The warning was placed on the doors of the old Voting Rights Museum on Friday morning that gave the owners 10 days to either fix the building or demolish it completely.

There are mixed emotions for both choices.

For one, preserving history is an important part of Selma and Dallas County.

We are a historical city, and Selma is nationally known for the rich history that took place here in the Civil Rights era.

This museum is part of that, but one point to consider is that the museum moved to a new location in 2010 on Highway 80 East.

We commend Selma City Ward 3 Councilwoman Miah Jackson on also bringing this issue to the city’s attention.

The building does admittedly seem a feat to repair.

The back part of the building is in shambles with an enormous hole in the back of the building facing the river.

How much would that be to fix?

Should the owners count their losses, and let the building go and realize that the building is too far gone to feasibly repair?

Or will the owners come up with the money needed to fix the building?

However, the question remains what would be put in the building if it is repaired?

The decaying building is also an obvious safety concern, according to the warning.

We are concerned being adjacent to this building in the current state that it is, and the possible damage it could cause to our building and the other business owners who are adjacent to the aging museum.

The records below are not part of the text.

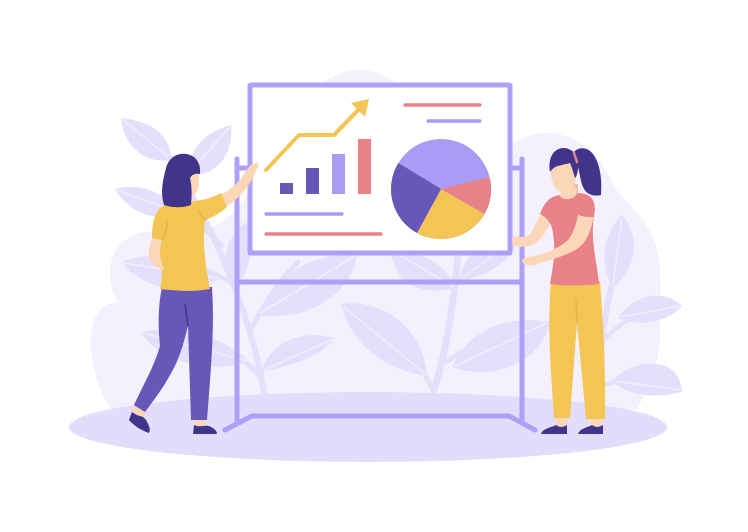
<!DOCTYPE html>
<html lang="en">
<head>
<meta charset="utf-8">
<title>Business presentation illustration</title>
<style>
:root{--paper:#fff;--haze:#f5f0fe;--leaf:#e6dffb;--vein:#f3eefe;--ground:#e3dcfa;--frame:#aea0f6;--lilac:#aa9cf5;--violet:#6757b7;--navy:#40348b;--yellow:#f3c555;--gold:#e6b445;--coral:#e98288;--skin:#fbd6b7;--shade:#f0c29e}
html,body{margin:0;height:100%;overflow:hidden;background:var(--paper)}
svg{display:block;width:748px;height:532px}
.haze{fill:var(--haze)}
.leaf{fill:var(--leaf)}
.stem{fill:none;stroke:var(--leaf);stroke-linecap:round}
.vein{fill:none;stroke:var(--vein);stroke-width:1.5}
.frame{fill:none;stroke:var(--frame);stroke-width:5;stroke-linecap:round;stroke-linejoin:round}
.rule{fill:none;stroke-width:3.4;stroke-linecap:round}
.lilac{fill:var(--lilac)}.violet{fill:var(--violet)}.navy{fill:var(--navy)}
.yellow{fill:var(--yellow)}.coral{fill:var(--coral)}.skin{fill:var(--skin)}.shade{fill:var(--shade)}
.fold{fill:none;stroke:var(--gold);stroke-width:1.5;stroke-linecap:round}
</style>
</head>
<body>
<svg viewBox="0 0 748 532" role="img" aria-label="Two women presenting charts on a whiteboard">
  <g id="backdrop">
    <path class="haze" d="M112 412C92 380 84 335 97 314C102 304 111 303 118 302C104 280 108 248 130 237C160 222 195 240 222 222C262 195 270 120 312 92C345 60 378 66 402 88C432 114 448 160 488 160C508 156 510 140 532 135C568 126 598 150 612 182C621 202 646 212 656 246C664 276 659 308 660 330C660 360 652 385 636 410Z"/>
    <ellipse cx="368" cy="427" rx="299" ry="35" fill="var(--ground)"/>
  </g>

  <g id="plant-left">
    <path class="stem" stroke-width="6" d="M264 392C254 330 222 240 170 158"/>
    <path class="stem" stroke-width="5" d="M252 327C270 295 280 280 298 262M238 286C210 270 185 262 160 260M222 246C200 222 182 210 152 203M260 372C276 356 284 350 300 345M262 378C238 352 214 344 194 340"/>
    <path class="leaf" d="M121 118C150 121 171 134 171 160C146 164 124 148 121 118Z"/>
    <path class="leaf" d="M231 125C234 156 216 176 188 176C188 150 204 132 231 125Z"/>
    <path class="leaf" d="M115 189C140 182 164 192 182 214C155 222 130 214 115 189Z"/>
    <path class="leaf" d="M122 262C150 250 190 254 220 278C190 298 142 290 122 262Z"/>
    <path class="leaf" d="M357 254C352 292 312 322 258 315C272 276 310 254 357 254Z"/>
    <path class="leaf" d="M335 338C320 358 288 366 262 372C268 344 300 328 335 338Z"/>
    <path class="leaf" d="M141 332C180 324 222 336 250 362C210 374 158 362 141 332Z"/>
    <path class="leaf" d="M246 222C256 242 250 270 238 284C220 266 222 240 246 222Z"/>
    <path class="vein" d="M122 119L168 157M229 127L190 173M117 190L180 213M124 263L218 278M355 256L260 313M333 339L264 370M143 333L248 361"/>
  </g>

  <g id="plant-centre">
    <path class="stem" stroke-width="7" d="M434 390C448 345 454 300 460 235"/>
    <path class="stem" stroke-width="5" d="M432 388C420 364 402 344 386 332M446 362C466 348 482 342 502 337M455 286C474 266 488 256 500 250"/>
    <path class="leaf" d="M341 304C384 298 424 330 427 376C386 370 352 346 341 304Z"/>
    <path class="leaf" d="M550 322C544 356 500 384 452 367C468 330 508 314 550 322Z"/>
    <path class="leaf" d="M391 250C422 250 448 266 456 288C420 298 392 280 391 250Z"/>
    <path class="leaf" d="M520 236C514 258 488 278 459 280C464 252 488 236 520 236Z"/>
    <path class="vein" d="M343 306L425 374M547 323L455 366M394 252L454 287M517 238L462 278"/>
  </g>

  <g id="plant-right">
    <path class="stem" stroke-width="6" d="M594 398C602 350 604 300 620 258"/>
    <path class="stem" stroke-width="4" d="M602 342C618 324 630 318 646 312M598 388C614 380 630 378 648 380"/>
    <path class="leaf" d="M622 215C642 238 636 270 612 288C600 262 602 234 622 215Z"/>
    <path class="leaf" d="M682 306C668 322 640 328 618 318C634 294 664 288 682 306Z"/>
    <path class="leaf" d="M682 392C660 398 630 398 612 381C632 358 680 354 682 392Z"/>
    <path class="leaf" d="M563 290C592 302 606 320 603 348C576 340 562 320 563 290Z"/>
    <path class="vein" d="M622 218L613 285M680 306L620 317M680 390L615 381"/>
  </g>

  <g id="whiteboard">
    <path class="frame" d="M237 159V422M522 159V422M238 282H521M237 168H250M522 168H510M225 430L252 416H509L535 430"/>
    <rect x="250" y="85" width="260" height="168" rx="1" fill="var(--paper)" stroke="var(--frame)" stroke-width="5" stroke-linejoin="round"/>

    <g id="growth-chart">
      <rect class="violet" x="280" y="183" width="13" height="11"/>
      <rect class="violet" x="306" y="168" width="13" height="26"/>
      <rect class="lilac" x="332" y="154" width="13" height="40"/>
      <rect class="coral" x="358" y="139" width="13" height="55"/>
      <path d="M266 170L299 135H334L361 107" fill="none" stroke="var(--yellow)" stroke-width="4" stroke-linecap="round" stroke-linejoin="round"/>
      <path class="yellow" d="M369 99L365 117L351 103Z"/>
    </g>

    <g id="text-rules">
      <path class="rule" stroke="var(--coral)" d="M405 105H480M266 234H381"/>
      <path class="rule" stroke="var(--lilac)" d="M428 121H480M266 214H342"/>
    </g>

    <g id="pie-chart">
      <circle class="lilac" cx="441" cy="189" r="50"/>
      <path class="coral" d="M441 189L489.500 177A50 50 0 0 1 484.500 214Z"/>
      <path class="yellow" d="M441 189L484.500 214A50 50 0 0 1 417 233Z"/>
      <path class="violet" d="M441 189L417 233A50 50 0 0 1 398.500 163Z"/>
    </g>
  </g>

  <g id="presenter-left">
    <path class="skin" d="M214 198C228 192 238 184 244 174C248 167 253 162 258 163C260 165 257 168 256 171C250 186 238 201 220 210Z"/>
    <path class="skin" d="M136 402L147 408L143 417L133 413ZM195 414H206V426H195Z"/>
    <path class="violet" d="M162 287H212C214 320 213 350 207 420H191L188 326C181 352 179 368 145 412L134 405C148 376 154 366 160 346C158 324 158 306 162 287Z"/>
    <path d="M188 326L185 304" fill="none" stroke="var(--navy)" stroke-width="1.500"/>
    <path class="navy" d="M132 412C138 417 143 415 146 420C149 425 151 430 149 433C142 431 133 425 129 420ZM194 425C200 428 206 424 211 427C215 429 217 431 217 434H193Z"/>
    <path class="skin" d="M188 174H198C200 182 199 188 196 193C194 196 191 196 190 197V206H174V190Z"/>
    <path class="yellow" d="M163 206C176 202 190 202 201 200C209 199 215 196 221 193L227 207C219 214 211 218 205 220C202 246 206 268 210 289C194 292 177 291 160 289C165 266 160 250 152 238C152 224 154 211 163 206Z"/>
    <path class="skin" d="M152 238L162 240C160 250 159 253 160 258L164 270C158 269 151 264 149 257C148 251 150 244 152 238Z"/>
    <path class="fold" d="M162 240C166 234 167 228 167 222M205 220C202 217 200 214 199 211"/>
    <path class="navy" d="M164 205C160 192 163 180 166 168C169 156 180 151 190 155C198 158 201 166 200 174C196 173 192 174 190 178C192 186 192 196 191 205C182 208 173 208 164 205Z"/>
  </g>

  <g id="presenter-right">
    <path class="skin" d="M546 206L554 214C548 230 542 240 532 245C526 247 517 248 513 244C511 240 512 237 516 237C522 237 527 238 531 233C536 224 540 214 546 206Z"/>
    <path class="skin" d="M556 412H567V427H556ZM590 412H602V427H590Z"/>
    <path class="yellow" d="M551 281H600C602 312 606 350 605 419H586L577 322L570 418H554C551 370 547 330 551 281Z"/>
    <path class="fold" d="M577 322L576 300"/>
    <path class="navy" d="M567 425V434H541C543 428 551 428 556 425C560 428 564 427 567 425ZM603 425V434H578C580 428 587 428 592 425C596 428 600 427 603 425Z"/>
    <path class="navy" d="M573 153C580 145 590 148 595 157C601 168 602 182 601 195C593 197 586 194 583 187C579 177 580 164 573 161Z"/>
    <path class="shade" d="M562 184H578V203H560Z"/>
    <path class="coral" d="M560 195C566 198 572 197 577 193C586 193 592 196 594 203C596 210 594 214 594 217C590 238 597 262 599 284C583 286 566 286 550 284C554 262 556 246 552 228C550 222 546 217 540 214C543 206 548 196 560 195Z"/>
    <path class="skin" d="M551 172C550 164 554 157 564 156C573 157 576 165 576 174C576 184 572 192 565 193C556 193 551 183 551 172Z"/>
    <path class="skin" d="M575 187L577 194C573 200 564 201 560 196L563 186Z"/>
    <path class="navy" d="M550 172C548 160 552 149 563 148C573 148 579 156 578 166C578 172 577 176 575 178C573 172 572 167 570 163C563 165 554 165 550 172Z"/>
    <path d="M574 153L577 162" fill="none" stroke="var(--coral)" stroke-width="2.500" stroke-linecap="round"/>
    <path class="skin" d="M578 215L594 216C590 234 586 243 577 249C565 256 551 260 540 263C533 267 524 266 522 261C523 257 530 257 538 255C550 252 560 247 568 240C573 234 576 225 578 215Z"/>
    <path class="coral" d="M576 198C586 192 594 199 594 217C588 217 582 217 576 214Z"/>
  </g>
</svg>
</body>
</html>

While we do not know what the decision will be, we do know that now there is a time frame in which a choice must be made.

In 10 days, we will know the outcome.